Surgery is the main treatment for ovarian cancer and is used to:
- Confirm the diagnosis of ovarian cancer
- Work out what type of ovarian cancer it is
- Work out the stage and grade of the cancer
- Remove as much of the cancer as possible
The type of operation you have will depend on the stage of your cancer, which may not be known until the surgery begins. This means many women will go into the operation not exactly sure of what is going to be done. This can be worrying. But your surgeon (gynaecological oncologist) will have explained all the possible options to you before your operation. Ask your surgeon to tell you what the surgery will involve and what the different options may be once they know the stage of your cancer.
Your surgeon will also explain the possible risks and side effects of surgery. This may include a discussion about infertility. This can be very difficult for women who still want to have children.
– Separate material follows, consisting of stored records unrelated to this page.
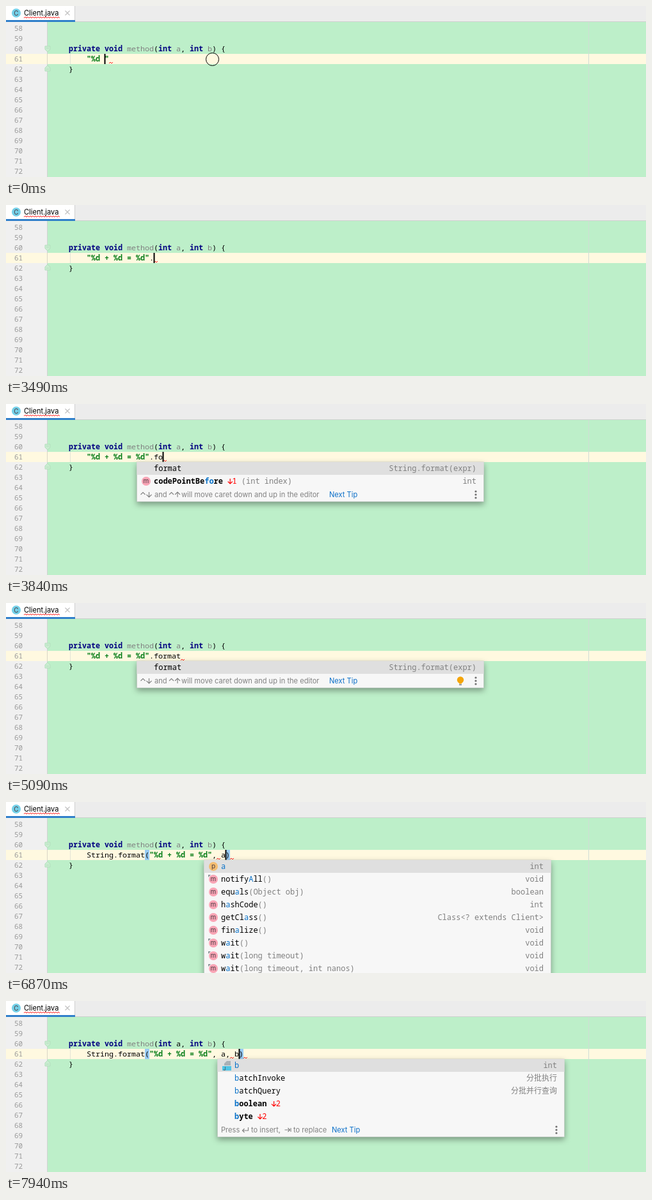
Animation, 1000 px wide and 268 px high, one loop 8 s. Source, as an HTML page:

```html
<!DOCTYPE html>
<html lang="en">
<head>
<meta charset="utf-8">
<title>Editor completion</title>
<style>
html, body { margin: 0; width: 100%; height: 100%; overflow: hidden; }
svg { display: block; width: 1000px; height: 268px; }
text { white-space: pre; font: 12px "Noto Sans Mono", monospace; fill: #000; }
.code { font-size: 11.667px; }
.num { font-size: 11px; fill: #999; }
.ui { font: 11.1px Inter, sans-serif; }
.cjk { font: 12px "Noto Sans CJK SC", "Noto Sans CJK", sans-serif; }
.gray { fill: #808080; }
.key { fill: #000080; font-weight: 700; }
.str { fill: #067d17; font-weight: 700; }
.hit { fill: #0a72c8; }
.bold { font-weight: 700; }
.red { fill: #f00; }
.link { fill: #0b6fc8; }
.icon { font: 10px Inter, sans-serif; text-anchor: middle; fill: #4a3a40; }
.end { text-anchor: end; }
.line { fill: none; stroke: #808080; stroke-width: 1.1; }
.wave { fill: none; stroke: #f22; stroke-width: 1; }
.popup { filter: drop-shadow(0 4px 5px rgba(0, 0, 0, .36)); }
</style>
</head>
<body>
<svg id="stage" viewBox="0 0 1000 268">
  <g id="editor"></g>
  <g id="live"></g>
</svg>
<script>
const LOOP = 8000, CHAR = 7, ROW = 20, LEFT = 126, BASE = 87;
const FORMAT = '%d + %d = %d';
const editor = document.getElementById('editor');
const live = document.getElementById('live');

const esc = s => s.replace(/&/g, '&amp;').replace(/</g, '&lt;');
const text = (x, y, s, cls) => `<text x="${x}" y="${y}" class="${cls}">${esc(s)}</text>`;
const span = (s, cls = '') => `<tspan class="${cls}">${esc(s)}</tspan>`;
const rect = (x, y, w, h, fill) => `<rect x="${x}" y="${y}" width="${w}" height="${h}" fill="${fill}"/>`;
const path = (d, cls = 'line') => `<path d="${d}" class="${cls}"/>`;
const dot = (x, y, r, fill) => `<circle cx="${x}" cy="${y}" r="${r}" fill="${fill}"/>`;

function wave(x, y, w) {
  let d = `M${x} ${y + 2}`;
  for (let i = 2; i <= w; i += 2) d += `L${x + i} ${y + (i % 4 ? 0 : 2)}`;
  return path(d, 'wave');
}

// Lays out [text, class] pieces on the monospaced grid.
function code(x, y, pieces) {
  return pieces.map(([s, cls = '']) => {
    const out = text(x, y, s, 'code ' + cls);
    x += s.length * CHAR;
    return out;
  }).join('');
}

function drawEditor() {
  let out = rect(0, 0, 1000, 268, '#bdefc9') + rect(0, 25, 64, 243, '#f0f0f0')
    + rect(64, 25, 1, 243, '#d2d2d2') + rect(0, 75, 1000, 16, '#fff9e0')
    + rect(64, 75, 1, 16, '#d9d6c6') + rect(910, 25, 1, 243, '#cfdcd5')
    + rect(100, 75, 1, 16, '#e3e3d6')
    + rect(0, 0, 1000, 24, '#ececec') + rect(0, 24, 1000, 1, '#d0d0d0')
    + rect(0, 0, 107, 24, '#fff') + rect(107, 0, 1, 24, '#d0d0d0')
    + rect(0, 22, 108, 3, '#2f7fca')
    + dot(16, 11, 7, '#74d0e8') + text(16, 14.6, 'C', 'icon')
    + text(28, 15, 'Client.java', 'ui') + wave(28, 17, 56)
    + path('M92.5 7.5l7 7m0-7l-7 7" stroke-opacity=".5');
  for (let n = 58; n <= 72; n++) out += text(13, 39 + (n - 58) * 16, String(n), 'num');
  for (const [y, flip] of [[67, 1], [98, -1]])
    out += `<path transform="translate(65 ${y}) scale(1 ${flip})" d="M-4-4H4V1L0 5L-4 1ZM-2-1H2" fill="#c9ecd0" stroke="#b3dfbd"/>`;
  out += code(98, 103, [['}']]);
  editor.innerHTML = out;
}

const signature = aUsed => code(98, 71, [
  ['private void ', 'key'], ['method', 'gray'], ['('], ['int ', 'key'],
  ['a', aUsed ? '' : 'gray'], [', '], ['int ', 'key'], ['b', 'gray'], [') {']
]);

function letterIcon(x, y, letter, pinned) {
  return dot(x, y, 7, letter === 'p' ? '#f4bd72' : '#f9a4b5')
    + text(x, y + 3.3, letter, 'icon')
    + (pinned ? `<path d="M${x - 8} ${y - 3}v-4h4z" fill="#8b9297"/>` : '');
}

function fileIcon(x, y) {
  return `<path d="M${x - 4} ${y}v-3l4-4h6v7z" fill="#a8b0b6"/>`
    + rect(x - 7, y + 1, 14, 7, '#4fc5e6')
    + `<text x="${x - 3.5}" y="${y + 7.5}" class="icon" style="font-size:7px">J</text>`;
}

const arrow = (x, y, dir) => path(`M${x} ${y - 4}v8m-3.5-${dir > 0 ? 3.5 : 4.5}l3.5 3.5l3.5-3.5`);
function hintArrow(x, y, up) {
  return path(`M${x} ${y}l3.5-3.5l3.5 3.5`)
    + path(up ? `M${x + 13} ${y + 4}v-8m-4 4l4-4l4 4` : `M${x + 13} ${y - 4}v8m-4-4l4 4l4-4`);
}

function label(x, y, { name, hit = '', args = '', bold, rank }) {
  const at = hit ? name.indexOf(hit) : 0;
  const weight = bold ? 'bold ' : '';
  const parts = [[name.slice(0, at), weight], [hit, weight + 'hit'], [name.slice(at + hit.length), weight]];
  let out = `<text x="${x}" y="${y + 4}">` + parts.map(p => span(...p)).join('') + '</text>';
  let after = x + (name.length + (rank ? 1 : 0)) * 7.2;
  if (rank) {
    out += `<path d="M${after + 4} ${y - 4}v8m-3.5-3.5l3.5 3.5l3.5-3.5" fill="none" stroke="#f00" stroke-width="1.2"/>`
      + text(after + 7.2, y + 4, String(rank), 'red');
    after += 3 * 7.2;
  }
  return out + text(after, y + 4, args, 'gray');
}

function moveHint(x, y) {
  return hintArrow(x + 6, y, false) + text(x + 27.5, y + 4, 'and', 'ui gray')
    + hintArrow(x + 50.5, y, true)
    + text(x + 69.5, y + 4, 'will move caret down and up in the editor', 'ui gray')
    + text(x + 300.5, y + 4, 'Next Tip', 'ui link');
}

function insertHint(x, y) {
  return text(x + 5.5, y + 4, 'Press', 'ui gray')
    + path(`M${x + 48} ${y - 4}v5h-9m3-3l-3 3l3 3`)
    + text(x + 52.5, y + 4, 'to insert,', 'ui gray')
    + path(`M${x + 105} ${y}h8m-3-3l3 3l-3 3m4.5-6v6`)
    + text(x + 118.5, y + 4, 'to replace', 'ui gray')
    + text(x + 178.5, y + 4, 'Next Tip', 'ui link');
}

function popup(x, items, hint, bulb) {
  const height = items.length * ROW + 22, foot = 91 + items.length * ROW + 11;
  let out = `<rect x="${x}" y="91" width="542" height="${height}" fill="#f7f7f7" stroke="#bcc4be" stroke-width=".6" class="popup"/>`
    + rect(x, 91, 542, ROW, '#dfdfdf');
  items.forEach((item, i) => {
    const y = 101 + i * ROW;
    if (item.icon === 'file') out += fileIcon(x + 14.5, y);
    else if (item.icon) out += letterIcon(x + 14.5, y, item.icon, item.pinned);
    out += label(x + 26.5, y, item);
    out += text(x + 530.5, y + 4, item.type || '', 'gray end' + (item.cjk ? ' cjk' : ''));
  });
  out += hint(x, foot);
  for (const dy of [-5, 0, 5]) out += dot(x + 529.5, foot + dy, 1.6, '#6e6e6e');
  if (bulb) out += dot(x + 505.5, foot - 1.5, 5.2, '#f4a50a') + rect(x + 503.5, foot + 3, 4, 1.6, '#f4a50a') + rect(x + 503.5, foot + 5.4, 4, 1.4, '#777');
  return out;
}

const method = (name, hit, args, type, extra) => ({ icon: 'm', name, hit, args, type, ...extra });
const formatItem = { name: 'format', type: 'String.format(expr)' };
const before = hit => method('codePointBefore', hit, '(int index)', 'int', { bold: true, rank: 1 });
const bold = { bold: true };
const fItems = [
  formatItem,
  method('format', 'f', '(String format, Object... args)', 'String', bold),
  method('indexOf', 'f', '(int ch)', 'int', bold),
  method('indexOf', 'f', '(String str)', 'int', bold),
  method('lastIndexOf', 'f', '(int ch)', 'int', bold),
  method('lastIndexOf', 'f', '(String str)', 'int', bold),
  before('f'),
  method('offsetByCodePoints', 'f', '(int index, int offset)', 'int', bold),
  method('finalize', 'f', '()', 'void')
];
const pinned = { pinned: true };
const aItems = [
  { icon: 'p', name: 'a', hit: 'a', type: 'int' },
  method('notifyAll', 'A', '()', 'void', pinned),
  method('equals', 'a', '(Object obj)', 'boolean'),
  method('hashCode', 'a', '()', 'int'),
  method('getClass', 'a', '()', 'Class<? extends Client>'),
  method('finalize', 'a', '()', 'void'),
  method('wait', 'a', '()', 'void', pinned),
  method('wait', 'a', '(long timeout)', 'void', pinned),
  method('wait', 'a', '(long timeout, int nanos)', 'void', pinned)
];
const bItems = [
  { icon: 'file', name: 'b', hit: 'b', type: 'int' },
  { name: 'batchInvoke', hit: 'b', type: '分批执行', cjk: true },
  { name: 'batchQuery', hit: 'b', type: '分批并行查询', cjk: true },
  { name: 'boolean', hit: 'b', bold: true, rank: 2 },
  { name: 'byte', hit: 'b', bold: true, rank: 2 }
];

// Key press times; each adds one character.
const formatKeys = [350, 440, 1160, 1340, 1690, 1870, 2050, 2680, 2860];
const tailKeys = [3490, 3570, 3750, 3930, 4010, 4190, 4550];
const argKeys = [6600, 7410, 7500, 7770];
const pressed = (keys, t) => keys.filter(k => k <= t).length;
const within = (t, from, to) => t >= from && t < to;

const caret = x => rect(x - .5, 75, 2, 16, '#000');

function typing(t) {
  const quoted = `"${FORMAT.slice(0, 3 + pressed(formatKeys, t))}"`;
  const tail = '.format'.slice(0, pressed(tailKeys, t));
  const end = LEFT + (quoted.length + tail.length) * CHAR;
  let out = code(LEFT, BASE, [[quoted, 'str'], [tail]]) + wave(end, 88, 6);
  if (!within(t, 5090, 5630) && t < 6070) out += caret(t < 3130 ? end - CHAR : end);
  if (t < 80) out += '<circle cx="322.5" cy="83.5" r="10" fill="none" stroke="#000"/>';
  if (within(t, 3660, 3840)) out += popup(204.5, fItems, moveHint);
  else if (within(t, 3840, 4010)) out += popup(204.5, [formatItem, before(t < 3930 ? 'fo' : 'for')], moveHint);
  else if (t >= 4010) out += popup(204.5, [formatItem], moveHint, t >= 5090);
  return out;
}

function calling(t) {
  const args = 'a, b'.slice(0, pressed(argKeys, t));
  const argX = LEFT + 30 * CHAR, end = argX + args.length * CHAR;
  let out = '';
  if (t >= 6340) {
    out += rect(217, 75, CHAR, 16, '#99ccf5') + rect(end, 75, CHAR, 16, '#99ccf5');
  }
  out += code(LEFT, BASE, [['String.format('], [`"${FORMAT}"`, 'str'], [', ' + args + ')']]);
  if (t >= 6340) out += wave(args.length > 2 ? argX + 14 : argX - 7, 88, 6) + wave(end + CHAR, 88, 6);
  out += caret(end);
  if (within(t, 6780, 7410)) out += popup(309.5, aItems, insertHint);
  if (t >= 7940) out += popup(330.5, bItems, insertHint);
  return out;
}

let shown = '';
function draw(t) {
  const next = signature(t >= 7860) + (t < 6250 ? typing(t) : calling(t));
  if (next !== shown) live.innerHTML = shown = next;
}

function tick() {
  draw(performance.now() % LOOP);
  requestAnimationFrame(tick);
}

drawEditor();
tick();
</script>
</body>
</html>
```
If this is the case, ask your doctor to refer you to a fertility specialist.
There is information about infertility and fertility preservation the Finding Out chapter in our Resilience Kit. To read more about fertility-sparing surgery, see the ‘Younger women’ section in the same chapter.
Watch Jan and Dianne’s experience of recovering from surgery